Reotemp RTDs are typically offered in two versions of operating temperature ranges. The chart below shows the operating ranges of standard and extended temperature RTDs. Choose the extended temperature option when the application requires high temperature exposure.

RTD Type Minimum Limit Maximum Limit
Reotemp Standard RTD Range -328°F (-200°C) 400°F (204°C)
Extended Temp
-328°F (-200°C) 1112°F (600°C)

RTD Failure Modes Explained

RTDs are extremely reliable temperature sensors. However, when they do fail, the failure modes can be typically broken down into the following categories:

Excessive Temperature

When RTDs exceed their designed temperature limits, the wire insulation materials in the stem will start to break down. This can result in electrical shorts and resistance errors. It can also create pinholes in the stem and cracks in the potting sealing the stem. When the stem integrity is breached, moisture can then get in and cause resistance errors.


Corrosion will often result in pinholes and pits in the stem. Once the stem is no longer sealed, moisture and the process can penetrate the stem causing resistance errors and electrical shorts. Some solutions to corrosion include thermowells or Teflon coated stems.

Extreme Vibration

Extreme vibration fatigues and strains wires and welded connections inside the sensor assembly. This can result in resistance errors as well as connection breaks.

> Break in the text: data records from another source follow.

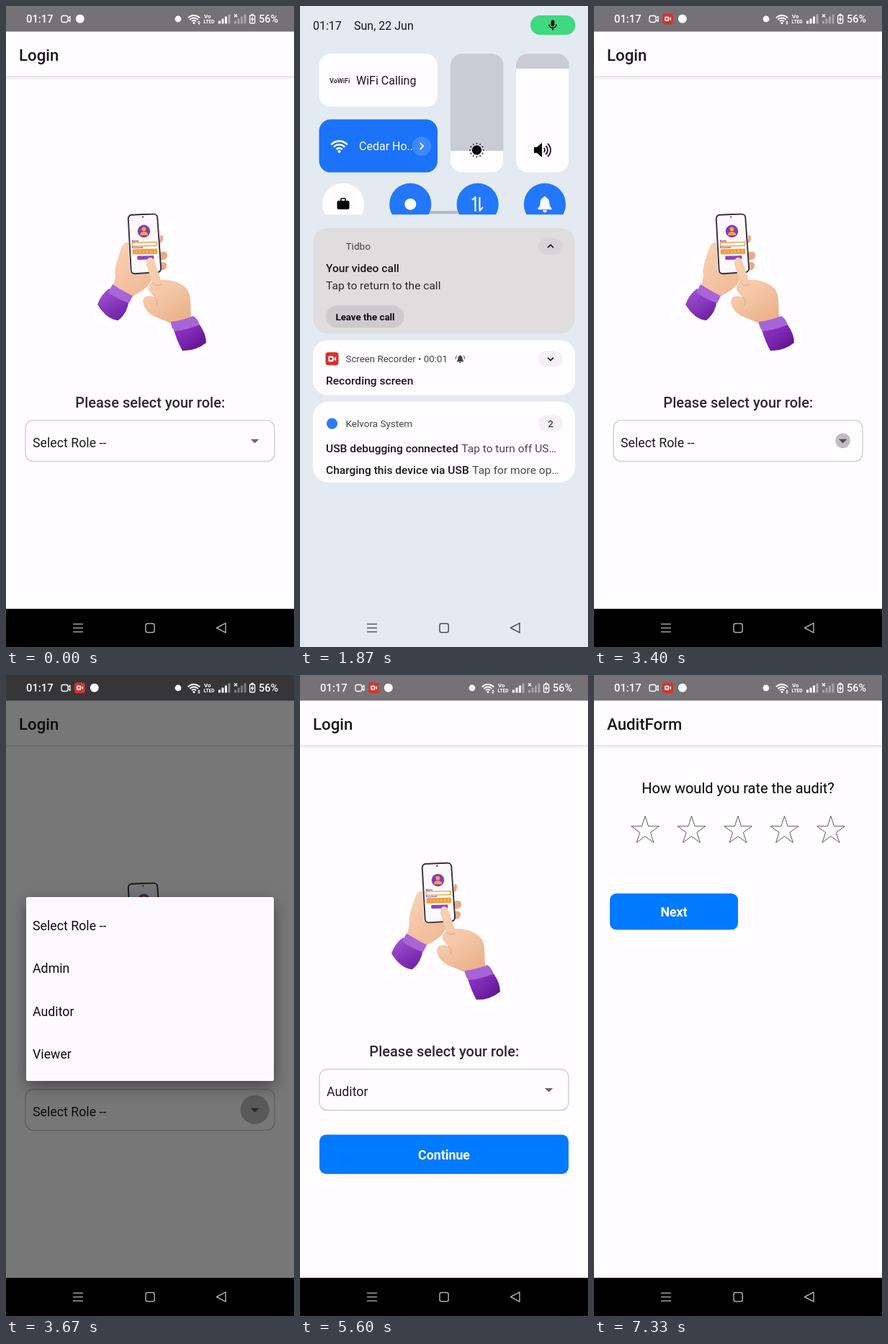
An HTML page with a canvas for the animation above (8 s loop, 400 by 889 pixels).

```html
<!DOCTYPE html>
<html lang="en">
<head>
<meta charset="utf-8">
<title>Role login</title>
<style>
html, body { margin: 0; width: 100%; height: 100%; overflow: hidden; background: #fffdff; }
canvas { display: block; width: 400px; height: 889px; }
</style>
</head>
<body>
<canvas id="stage"></canvas>
<script>
const W = 400, H = 889, LOOP = 8000;
const canvas = document.getElementById('stage');
const c = canvas.getContext('2d');
const dpr = window.devicePixelRatio || 1;
canvas.width = W * dpr;
canvas.height = H * dpr;

const WHITE = '#fffdff', BLUE = '#1b73fa', INK = '#18171a', RED = '#d9302f';
const clamp = v => Math.max(0, Math.min(1, v));
const span = (t, a, b) => clamp((t - a) / (b - a));
const easeOut = k => 1 - (1 - k) * (1 - k);
const mix = (a, b, k) => a + (b - a) * k;

// y is the middle of the capital letters
function text(s, x, y, size, color = INK, weight = 400, align = 'left') {
  c.font = `${weight} ${size}px Roboto, sans-serif`;
  c.textAlign = align;
  c.fillStyle = color;
  c.fillText(s, x, y + size * 0.355);
  return c.measureText(s).width;
}
function fillBox(x, y, w, h, r, color) {
  c.beginPath();
  c.roundRect(x, y, w, h, r);
  c.fillStyle = color;
  c.fill();
}
function strokeBox(x, y, w, h, r, color, width) {
  c.beginPath();
  c.roundRect(x, y, w, h, r);
  c.strokeStyle = color;
  c.lineWidth = width;
  c.stroke();
}
function disc(x, y, r, color) {
  c.beginPath();
  c.arc(x, y, r, 0, 7);
  c.fillStyle = color;
  c.fill();
}
function line(color, width, ...p) {
  c.beginPath();
  for (let i = 0; i < p.length; i += 2) c.lineTo(p[i], p[i + 1]);
  c.strokeStyle = color;
  c.lineWidth = width;
  c.stroke();
}
function shape(d, fill) {
  c.fillStyle = fill;
  c.fill(new Path2D(d));
}
function gradient(x0, y0, x1, y1, ...colors) {
  const g = c.createLinearGradient(x0, y0, x1, y1);
  colors.forEach((col, i) => g.addColorStop(i / (colors.length - 1), col));
  return g;
}
function layer(alpha, draw) {
  if (alpha <= 0) return;
  c.save();
  c.globalAlpha *= alpha;
  draw();
  c.restore();
}
function moved(x, y, draw) {
  c.save();
  c.translate(x, y);
  draw();
  c.restore();
}

function wifi(x, y, r, color) {
  c.strokeStyle = color;
  c.lineWidth = r * 0.17;
  for (const k of [1, 0.68, 0.36]) {
    c.beginPath();
    c.arc(x, y, r * k, -Math.PI * 0.77, -Math.PI * 0.23);
    c.stroke();
  }
  disc(x, y - r * 0.04, r * 0.14, color);
}
function bell(x, y, s, color) {
  moved(x, y, () => {
    c.scale(s, s);
    shape('M-9 5Q-6 3-6-2C-6-7-3-8-2-9Q0-12 2-9C3-8 6-7 6-2Q6 3 9 5V7H-9ZM-3 8H3Q2 11 0 11T-3 8Z', color);
  });
}
function chevron(x, y, dx, dy, color, width) {
  dx ? line(color, width, x - dx, y - dx * 2, x + dx, y, x - dx, y + dx * 2)
     : line(color, width, x - 4, y - dy, x, y + dy, x + 4, y - dy);
}
function recorderIcon(x, y, r) {
  fillBox(x - r, y - r, r * 2, r * 2, r * 0.42, RED);
  fillBox(x - r * 0.58, y - r * 0.42, r * 0.82, r * 0.84, r * 0.15, '#fff');
  shape(`M${x + r * 0.28} ${y}L${x + r * 0.62} ${y - r * 0.38}V${y + r * 0.38}Z`, '#fff');
  disc(x - r * 0.17, y, r * 0.2, RED);
}

function statusIcons(recording) {
  const shift = recording ? 20 : 0;
  text('01:17', 28, 18, 14.8, '#fff', 500);
  c.lineJoin = 'round';
  strokeBox(77, 13.5, 9, 9, 2.5, '#fff', 1.3);
  line('#fff', 1.3, 86, 17, 89, 14.5, 89, 21.5, 86, 19);
  if (recording) recorderIcon(102.5, 17.8, 7.4);
  disc(102.8 + shift, 17.8, 6, '#fff');
  disc(239, 18, 4.4, '#fff');
  wifi(261, 24, 11, '#fff');
  shape('M268 20.5l2 2.2h-4ZM268 26l2-2.2h-4Z', '#fff');
  text('Vo', 275, 14.5, 8, '#fff', 700);
  text('LTED', 274.5, 21.5, 6.6, '#fff', 700);
  for (let i = 0; i < 4; i++) {
    const h = 4 + i * 3;
    fillBox(295 + i * 4.5, 24.5 - h, 3, h, 0.6, i < 3 ? '#fff' : 'rgba(255,255,255,.4)');
    fillBox(317 + i * 4.5, 24.5 - h, 3, h, 0.6, 'rgba(255,255,255,.35)');
  }
  line('#fff', 1.2, 317, 11.5, 321, 15.5);
  line('#fff', 1.2, 321, 11.5, 317, 15.5);
  strokeBox(338.6, 13, 7, 11, 1.4, '#fff', 1.4);
  fillBox(340.5, 10.8, 3.2, 2, 0.5, '#fff');
  shape('M343 13.8l-3.4 5.4h2.2l-.6 4 3.5-5.6h-2.3Z', '#fff');
  text('56%', 351, 18, 14.5, '#fff', 500);
}

function navIcons(color) {
  for (const y of [857.2, 862.6, 868]) line(color, 1.4, 93, y, 107, y);
  strokeBox(194, 856.5, 12.2, 12.2, 2.5, color, 1.5);
  c.lineJoin = 'round';
  c.beginPath();
  c.moveTo(292.5, 862.5);
  c.lineTo(305, 855.8);
  c.lineTo(305, 869.2);
  c.closePath();
  c.stroke();
}

function hands() {
  const skin = gradient(150, 330, 215, 400, '#f9d3b6', '#eeb48e');
  // holding hand
  shape('M214 318q5-1 4 5t-5 6ZM213 342c8-3 12 0 11 5s-6 6-11 5ZM213 356c7-2 11 0 10 5s-5 6-11 5Z', '#eba987');
  shape('M170 328C163 326 160 335 157 345S150 364 152 374L149 388Q157 401 175 403L184 398Q202 388 206 370L172 369Z', skin);
  shape('M143 392L171 407Q169 426 156 436Q140 435 127 414Q132 400 143 392Z',
    gradient(135, 395, 160, 436, '#a04fd0', '#6c1fa4'));
  shape('M148 386Q160 394 176 402L171 412Q153 406 142 397Z', '#a965d8');
  // phone
  c.beginPath();
  c.moveTo(190, 289);
  c.arcTo(210, 288.5, 212, 320, 5);
  c.arcTo(215.5, 369, 195, 370, 5);
  c.arcTo(174, 371.5, 172, 340, 5);
  c.arcTo(169.5, 290, 190, 289, 5);
  c.closePath();
  c.fillStyle = '#fcf9fd';
  c.fill();
  c.strokeStyle = '#33313f';
  c.lineWidth = 1.9;
  c.stroke();
  disc(190.3, 292.5, 1.1, '#33313f');
  disc(191.5, 312.3, 8.7, '#843bb8');
  disc(191.5, 309.5, 3, '#f1a047');
  shape('M186 318q0-5 5.5-5t6 5Z', '#f1a047');
  moved(192, 335, () => {
    c.rotate(-0.025);
    text('Name', -17, -9.5, 3.6, '#6a2a9a', 700);
    strokeBox(-16.5, -7.2, 34, 5, 0.8, '#f0a040', 1.4);
    text('Password', -17, -0.3, 3.4, '#6a2a9a', 700);
    fillBox(-16.5, 2, 34.5, 7.2, 1, '#f0a040');
    for (let i = 0; i < 6; i++) disc(-11 + i * 5, 5.6, 0.9, '#f8d08e');
    fillBox(-10, 11.5, 23, 5.2, 1, '#8b45bd');
  });
  // tapping hand
  shape('M196 352C198 347 204 348 206 354L215 380Q224 379 234 382C246 386 255 392 256 406L257 432L230 441C219 434 203 432 196 423C189 415 188 405 195 403Q201 401 206 404L198 394Q197 386 203 383L196 362Q194 356 196 352Z',
    gradient(195, 355, 245, 435, '#f8d0b2', '#f5c8a7', '#eab18b'));
  c.strokeStyle = 'rgba(206,132,98,.55)';
  c.lineWidth = 1;
  c.stroke(new Path2D('M203 383Q207 390 216 386M206 404Q212 408 209 415'));
  shape('M233 449L269 442Q278 455 278 467Q263 479 245 478Q238 466 233 449Z',
    gradient(235, 445, 262, 480, '#8e35c2', '#7c27b1', '#60168f'));
  shape('M229 438Q245 436 260 430Q265 432 269 442Q253 449 234 451Q229 445 229 438Z', '#a764d7');
}

function header(title) {
  c.fillStyle = WHITE;
  c.fillRect(0, 35, W, 800);
  c.fillStyle = gradient(0, 96, 0, 103, '#dddbdf', '#f2f0f3', WHITE);
  c.fillRect(0, 97, W, 6);
  text(title, 18, 68, 22.2, INK, 500);
}
function bluButton(x, y, w, h, label) {
  fillBox(x, y, w, h, 9, '#007aff');
  text(label, x + w / 2, y + h / 2 + 0.7, 17.8, '#fff', 600, 'center');
}

function loginScreen(t) {
  const chosen = t >= 5400;
  header('Login');
  moved(0, chosen ? -27.8 : 0, () => {
    hands();
    text('Please select your role:', 200.3, 550, 20, '#2b292e', 500, 'center');
    strokeBox(27, 574.5, 346, 57, 11, '#c9c7cf', 1.2);
    text(chosen ? 'Auditor' : 'Select Role --', 37, 605.5, 17.8, '#1d1b20');
    shape('M339.8 600.8H351.4L345.6 606.4Z', '#6a686c');
    if (t >= 3370 && !chosen) {
      disc(345.6, 602.8, mix(6, 20, easeOut(span(t, 3370, 3550))), 'rgba(0,0,0,.25)');
    }
  });
  if (chosen) {
    layer(1 - 0.8 * span(t, 6500, 6650) + 0.8 * span(t, 6680, 6900),
      () => bluButton(27, 637.5, 346, 54.5, 'Continue'));
  }
}

function star(x, y, r) {
  c.beginPath();
  for (let i = 0; i < 10; i++) {
    const a = -Math.PI / 2 + i * Math.PI / 5, q = i % 2 ? r * 0.382 : r;
    c.lineTo(x + q * Math.cos(a), y + q * Math.sin(a));
  }
  c.closePath();
  c.lineJoin = 'miter';
  c.strokeStyle = '#333';
  c.lineWidth = 0.8;
  c.stroke();
}
function auditScreen() {
  header('AuditForm');
  text('How would you rate the audit?', 200, 157, 20, '#050505', 400, 'center');
  for (let i = 0; i < 5; i++) star(71 + i * 64.5, 216, 20.3);
  bluButton(22, 303, 178, 50.3, 'Next');
}

function roleDialog(t) {
  const show = span(t, 3500, 3660) * (1 - span(t, 5380, 5590));
  layer(show, () => {
    c.fillStyle = 'rgba(0,0,0,.53)';
    c.fillRect(0, 0, W, 836);
    c.save();
    c.shadowColor = 'rgba(0,0,0,.4)';
    c.shadowBlur = 22 * dpr;
    c.shadowOffsetY = 8 * dpr;
    fillBox(28, 308, 344, 255, 2.5, '#fcfaff');
    c.restore();
    layer(span(t, 5230, 5330), () => {
      c.fillStyle = 'rgba(0,0,0,.12)';
      c.fillRect(28, 436, 344, 60);
    });
    ['Select Role --', 'Admin', 'Auditor', 'Viewer'].forEach((s, i) =>
      text(s, 37, 347.3 + i * 59.5, 17.8, '#0b0a0c'));
  });
}

function slider(x, level) {
  c.save();
  c.beginPath();
  c.roundRect(x, 75.5, 73.5, 164.5, 16);
  c.clip();
  c.fillStyle = '#c9cbd5';
  c.fillRect(x, 75, 74, 166);
  c.fillStyle = WHITE;
  c.fillRect(x, level, 74, 241 - level);
  c.restore();
}
function quickTiles(d) {
  moved(0, -d / 6, () => {
    fillBox(26.5, 75.5, 164.5, 73.5, 16, WHITE);
    text('VoWiFi', 41, 112.5, 9, INK, 500);
    text('WiFi Calling', 78, 112.5, 16);
    fillBox(26.5, 166.5, 164.5, 73.5, 16, BLUE);
    wifi(54.5, 211.5, 15, '#fff');
    text('Cedar Ho..', 82, 203.5, 16, '#fff');
    disc(169, 203.5, 13.2, '#3d8afc');
    chevron(169, 203.5, 2.2, 0, '#fff', 2);
    slider(209, 210);
    disc(245.5, 209, 6.6, '#050505');
    for (let i = 0; i < 12; i++) {
      const a = i * Math.PI / 6;
      disc(245.5 + 9.3 * Math.cos(a), 209 + 9.3 * Math.sin(a), 0.9, '#050505');
    }
    slider(300, 96);
    shape('M325 205h4l7-6v20l-7-6h-4Z', '#050505');
    c.strokeStyle = '#050505';
    c.lineWidth = 1.7;
    for (const r of [4, 8, 12]) {
      c.beginPath();
      c.arc(336, 209, r, -0.85, 0.85);
      c.stroke();
    }
  });
  fillBox(173, 339 - d, 54, 4.2, 2, '#b8b9bd');
  moved(0, -d * 0.22, () => {
    [60, 153.3, 246.7, 340].forEach((x, i) => disc(x, 287, 29.1, i ? '#2377fb' : WHITE));
    fillBox(51.5, 282, 17, 12, 2, '#050505');
    strokeBox(56.8, 279, 6.4, 5, 1, '#050505', 1.6);
    disc(153.3, 287, 8, '#fff');
    line('#fff', 2.1, 239, 281, 243.5, 277.5, 243.5, 297);
    line('#fff', 2.1, 249.5, 277, 249.5, 296, 254, 291);
    bell(340, 287, 1.05, '#fff');
  });
}

function twoPart(bold, rest, y) {
  const w = text(bold, 36, y, 15.55, INK, 500);
  text(rest, 36 + w + 4.5, y, 15.55, '#48464b');
}
function notifications(t, d) {
  const squeeze = clamp(d / 54);
  const top = 363 - d, callHeight = 160 - 13.5 * squeeze;
  const second = top + callHeight + 9;
  const push = easeOut(span(t, 600, 930));
  const third = second + push * (95 - 10 * squeeze);

  moved(0, top, () => {
    fillBox(18, 0, 364, callHeight, 21, '#e0dddf');
    text('Tidbo', 63.5, 25, 13.6, '#454347');
    fillBox(331, 14, 34, 22.5, 11, '#d6d4d6');
    chevron(348, 25, 0, -2, INK, 1.6);
    text('Your video call', 36, 55.5, 15.55, INK, 500);
    text('Tap to return to the call', 36, 79.5, 15.55, '#2d2b2f');
    fillBox(36, 107, 108.5, 31, 15.5, '#cdcbce');
    text('Leave the call', 90.5, 122.7, 13.3, '#0b0a0c', 700, 'center');
  });

  layer(span(t, 900, 1200), () => moved(0, second, () => {
    fillBox(18, 0, 364, 86 - 10 * squeeze, 20, WHITE);
    recorderIcon(44.5, 25.7, 9);
    text(`Screen Recorder • 00:0${t < 1470 ? 0 : 1}`, 63.5, 25.5, 13.3, '#454347');
    bell(222.5, 26, 0.52, '#454347');
    line('#454347', 1, 216, 26, 217.5, 21);
    line('#454347', 1, 229, 26, 227.5, 21);
    fillBox(331, 14.5, 34, 22.5, 11, '#f3f1f4');
    chevron(348, 26, 0, 2, INK, 1.6);
    text('Recording screen', 36, 56, 15.55, INK, 500);
  }));

  moved(0, third, () => {
    fillBox(18, 0, 364, 123 - 11 * squeeze, 21, WHITE);
    moved(0, -squeeze, () => {
      disc(44.5, 31.5, 7.6, '#2b7bf3');
      text('Kelvora System', 63.5, 31.5, 13.5, '#454347');
      fillBox(331, 20, 34, 22.5, 11, '#f3f1f4');
      text('2', 348, 31.5, 13.5, INK, 400, 'center');
      twoPart('USB debugging connected', 'Tap to turn off US…', 65.5);
      twoPart('Charging this device via USB', 'Tap for more op…', 95.5);
    });
  });
}

function shade(t) {
  const opening = 300 * (1 - easeOut(span(t, 40, 600)));
  const closing = 360 * Math.pow(span(t, 1770, 2150), 1.42);
  const d = opening + closing;
  const alpha = span(t, 50, 330) * (1 - span(t, 1930, 2220));
  layer(alpha, () => {
    c.fillStyle = '#e4eaf2';
    c.fillRect(0, 0, W, H);
    text('01:17', 18, 27.5, 16);
    text('Sun, 22 Jun', 75, 27.5, 16);
    fillBox(320, 13, 62.5, 27, 13.5, '#3fd981');
    fillBox(348.6, 19.5, 4.8, 9, 2.4, '#050505');
    c.strokeStyle = '#050505';
    c.lineWidth = 1.4;
    c.stroke(new Path2D('M346 25.5a5 5 0 0 0 10 0M351 30.5V34'));
    navIcons('#4c4e54');
  });
  layer(alpha * span(t, 130, 470), () => {
    c.save();
    c.beginPath();
    c.rect(0, 42, W, Math.max(0, (d > 0 ? 344 : 360) - d - 42));
    c.clip();
    quickTiles(d);
    c.restore();
    notifications(t, d);
  });
}

function draw(t) {
  c.setTransform(dpr, 0, 0, dpr, 0, 0);
  c.fillStyle = WHITE;
  c.fillRect(0, 0, W, H);

  loginScreen(t);
  const enter = easeOut(span(t, 6820, 7200));
  layer(span(t, 6860, 6990), () => {
    const s = mix(0.88, 1, enter);
    c.beginPath();
    c.rect(0, 35, W, 801);
    c.clip();
    c.fillStyle = WHITE;
    c.fillRect(0, 35, W, 801);
    c.translate(200, 435);
    c.scale(s, s);
    c.translate(-200, -435);
    auditScreen();
  });

  c.fillStyle = '#747276';
  c.fillRect(0, 0, W, 35.5);
  const icons = t < 1500 ? 1 - span(t, 60, 250) : span(t, 2320, 2600);
  roleDialog(t);
  layer(icons, () => statusIcons(t > 1500));

  c.fillStyle = '#000';
  c.fillRect(0, 836, W, 53);
  navIcons('#aaa9ab');
  shade(t);
}

const start = performance.now();
function tick() {
  draw((performance.now() - start) % LOOP);
  requestAnimationFrame(tick);
}
tick();
</script>
</body>
</html>
```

Reotemp’s solution to this failure mode is the unique Hi-Vibe™ option for vibration applications.

User Abuse

Some examples of user abuse include wires shorted out from being twisted together or corrosive media being allowed into the RTD assembly head.

Wire Configurations of RTDs

2 wire, 3 wire and 4 wire RTD Explained

A Resistance Temperature Detector (RTD) is a temperature measurement device that accurately uses resistance to measure temperature. Learn the differences between 2-wire, 3-wire, and 4-wire RTD’s and which one you should choose for your measurement needs.


2-wire configurations are the most basic, and offer no lead wire compensation. This means that the resistance of the lead wire is added to the resistance of the RTD element which makes the measured temperature appear higher than the actual temperature. While the influence of lead wire resistance is minimal for short runs, longer lead wire results in a higher discrepancy.


A 3-wire configuration uses the third wire to sample lead wire resistance and subtract it from the measurement circuit. This is the most common configuration for industrial applications and provides adequate compensation for lead wire resistance.


A 4-wire configuration fully isolates the resistance of the RTD element from the resistance of the lead wire and is recommended for applications requiring the highest accuracy.

What’s the maximum lead wire length for a thermocouple or RTD?

How long can RTD lead wire be? How long can thermocouple lead wire be? What about 4-20mA transmitter lead wire? Find out in this video.

RTD Response Time

The diameter of the RTD probe will affect the response time of an RTD, as shown in the RTD Typical Response Times chart on this page. If response time is critical, consider using the smallest diameter probe which still meets the application requirements.

RTD Response Time